As we age, bone health can start to deteriorate. Human bones are constantly breaking down and building back up, but without proper nutrition, the 'building back up' becomes less efficient and can lead to osteoporosis. Increased calcium intake and exercise support bone health. Examples of calcium-rich plant-based foods include broccoli, collard greens, kale, mustard greens, Swiss chard, and beans.
Longevity and anti-aging are ever-popular topics and concerns. Armed with your exercise plan and coaching on which foods contain the essential nutrients that support longevity, your clients will be able to age gracefully.
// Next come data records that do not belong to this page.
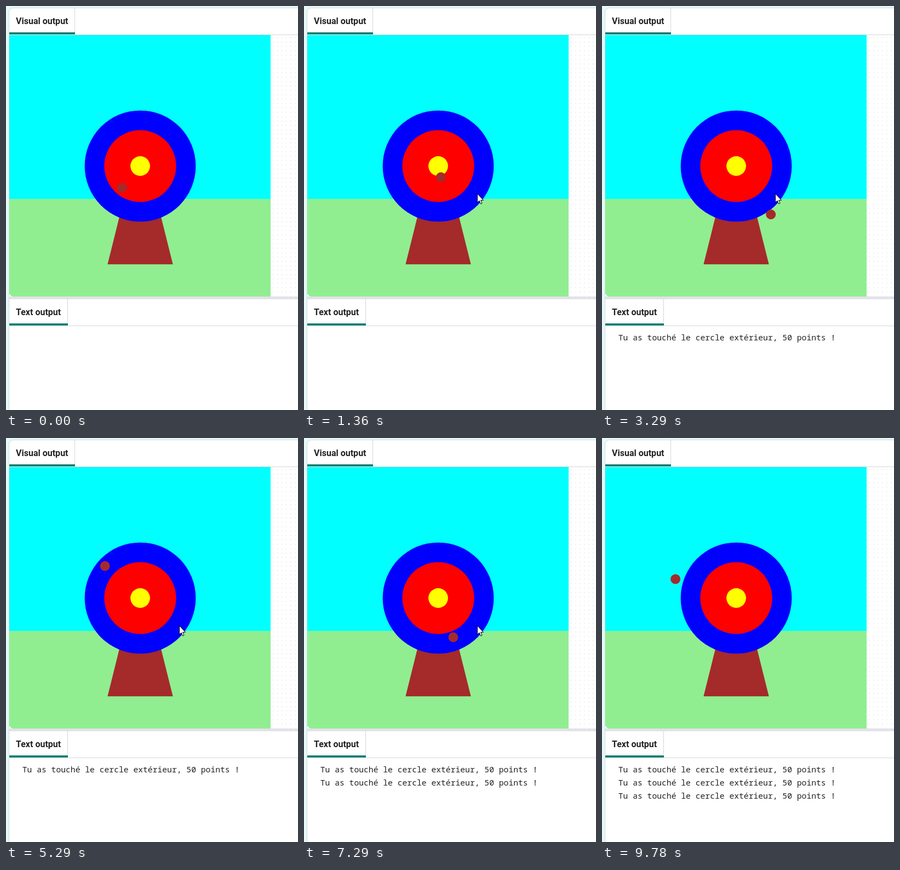
An HTML page for the animation above (9910 ms loop, 533x737 px).

```html
<!DOCTYPE html>
<html lang="fr">
<head>
<meta charset="utf-8">
<title>Target game</title>
<style>
  html, body { margin: 0; width: 100%; height: 100%; overflow: hidden; }
  svg { display: block; }
  .tab { font: 700 16px Roboto, sans-serif; fill: #212121; }
  .log { font: 14.7px "Noto Sans Mono", monospace; fill: #212121; }
</style>
</head>
<body>
<svg width="533" height="737" viewBox="0 0 533 737">
  <defs>
    <pattern id="dots" x="483" y="53" width="8" height="8" patternUnits="userSpaceOnUse">
      <rect x="4" y="4" width="1.5" height="1.5" fill="#e4e4e4"/>
    </pattern>
    <clipPath id="canvas"><path d="M6 53H483V530H14a8 8 0 0 1-8-8Z"/></clipPath>
  </defs>
  <rect width="533" height="737" fill="#e6f8f8"/>
  <path d="M5.5 740V11.5a8 8 0 0 1 8-8H540V740Z" fill="#fff" stroke="#d3d9d9"/>
  <path d="M126 52.5H533M125.5 4V52M113 583.5H533M112.5 535V583" stroke="#d3d6d6"/>
  <path d="M6 48H126V52H6ZM6 579H113V583H6Z" fill="#0f7f72"/>
  <rect x="483" y="53" width="50" height="477" fill="url(#dots)"/>
  <rect x="6" y="530" width="527" height="5" fill="#e3e1e9"/>
  <text class="tab" x="18" y="33">Visual output</text>
  <text class="tab" x="18" y="564">Text output</text>

  <g clip-path="url(#canvas)">
    <!-- The sketch itself is 400 units wide -->
    <g transform="translate(6.5 53.5) scale(1.1925)">
      <rect x="-1" y="-1" width="402" height="402" fill="#0ff"/>
      <rect x="-1" y="250.3" width="402" height="151" fill="#90ee90"/>
      <path d="M150 350.4L200 150L250 350.4Z" fill="#a52a2a"/>
      <circle cx="200" cy="200" r="85" fill="#00f"/>
      <circle cx="200" cy="200" r="55" fill="#f00"/>
      <circle cx="200" cy="200" r="15" fill="#ff0"/>
      <circle id="arrow" r="7.5" fill="#a52a2a"/>
    </g>
  </g>
  <g id="log"></g>
  <path id="cursor" d="M.5 .5V16.5L4 13.2L6.5 19L9 18L6.6 12.3H11.5Z" fill="#fff" stroke="#000"/>
</svg>
<script>
const LOOP = 9910, TICK = 1000 / 15, TICKS_PER_SHOT = 7.43;
// Where each arrow lands, in sketch units
const shots = [
  [172, 233], [138, 104], [247, 168], [204, 217], [259, 112], [144, 258], [214, 278],
  [253, 274], [227, 230], [288, 231], [284, 182], [146, 151], [280, 202], [281, 136],
  [106, 121], [223, 260], [237, 280], [136, 157], [166, 135], [234, 116], [107, 171]
];
const clicks = [2760, 5360, 7690];
const rest = [316, 342];

const byId = id => document.getElementById(id);
const arrow = byId('arrow'), cursor = byId('cursor'), log = byId('log');
const place = (el, [x, y]) => el.setAttribute('transform', `translate(${x} ${y})`);
const show = (el, on) => el.setAttribute('visibility', on ? 'visible' : 'hidden');
const progress = (t, start, end) => Math.min(1, Math.max(0, (t - start) / (end - start)));
const curve = (from, via, to, u) =>
  from.map((a, i) => (1 - u) ** 2 * a + 2 * u * (1 - u) * via[i] + u * u * to[i]);

log.innerHTML = clicks.map((_, i) =>
  `<text class="log" x="29.7" y="${610 + 24 * i}">Tu as touché le cercle extérieur, 50 points !</text>`).join('');

function pointer(t) {
  if (t > 9180) return curve(rest, [430, 180], [455, 6], progress(t, 9180, 9640));
  const u = progress(t, 70, 620);
  return curve([404, 30], [410, 305], rest, 1 - (1 - u) ** 1.5);
}

function draw(now) {
  const t = now % LOOP;
  const tick = Math.floor((t - 18) / TICK);
  place(arrow, shots[Math.floor((tick + 3.164) / TICKS_PER_SHOT)]);
  clicks.forEach((at, i) => show(log.children[i], t >= at));
  show(cursor, t >= 70 && t < 9640);
  place(cursor, pointer(t));
  requestAnimationFrame(() => draw(performance.now()));
}
draw(0);
</script>
</body>
</html>
```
Pham-Huy, L., He, H., Pham-Huy, C. (2008). Free Radicals, Antioxidants in Disease and Health. International Journal of Biomedical Science, 4(2): 89–96. Retrieved From: http://www.ncbi.nlm.nih.gov/pmc/articles/PMC3614697/
Gremeaux, V., Gayda, M., Lepers, R., Sosner, P., Juneau, M., Nigam, A. (2012). Exercise and longevity. Maturitas, 73(4):312–7.
Calder, P. (2006). n–3 Polyunsaturated fatty acids, inflammation, and inflammatory diseases. American Journal of Clinical Nutrition, Vol. 83, No. 6, S1505-1519S.
Dei Cas, L., Manerba, A., & Vizzardi, E. (2010). n-3 PUFAs and cardiovascular disease prevention. Future Cardiology, 6.3: p343.
Richardson, A. (2003). The importance of omega-3 fatty acids for behavior, cognition and mood. Scandinavian Journal of Nutrition, 47 (2): 92 /98
Nile, S., Park, S., (2013). Edible berries: Bioactive components and their effect on human health. Nutrition, 30(2):134-44.
Health Canada (2012). Natural Health Product Database Monograph: Vitamin A. Retrieved From: http://webprod.hc-sc.gc.ca/nhpid-bdipsn/monoReq.do?id=178&lang=eng
Health Canada. (2007). Natural Health Product Database Monograph: Vitamin C. Retrieved From: http://webprod.hc-sc.gc.ca/nhpid-bdipsn/monoReq.do?id=182&lang=eng
Health Canada. (2009). Natural Health Product Database Monograph: Vitamin E. Retrieved From: http://webprod.hc-sc.gc.ca/nhpid-bdipsn/monoReq.do?id=184&lang=eng
Health Canada. (2009). Natural Health Product Database Monograph: Selenium. Retrieved From: http://webprod.hc-sc.gc.ca/nhpid-bdipsn/monoReq.do?id=161&lang=eng3
Woods, J., Wilund, K., Martin, S., Kistler, B., (2011). Exercise, Inflammation and Aging. Aging and Disease, 3(1): 130–140. Retrieved From. http://www.ncbi.nlm.nih.gov/pmc/articles/PMC3320801/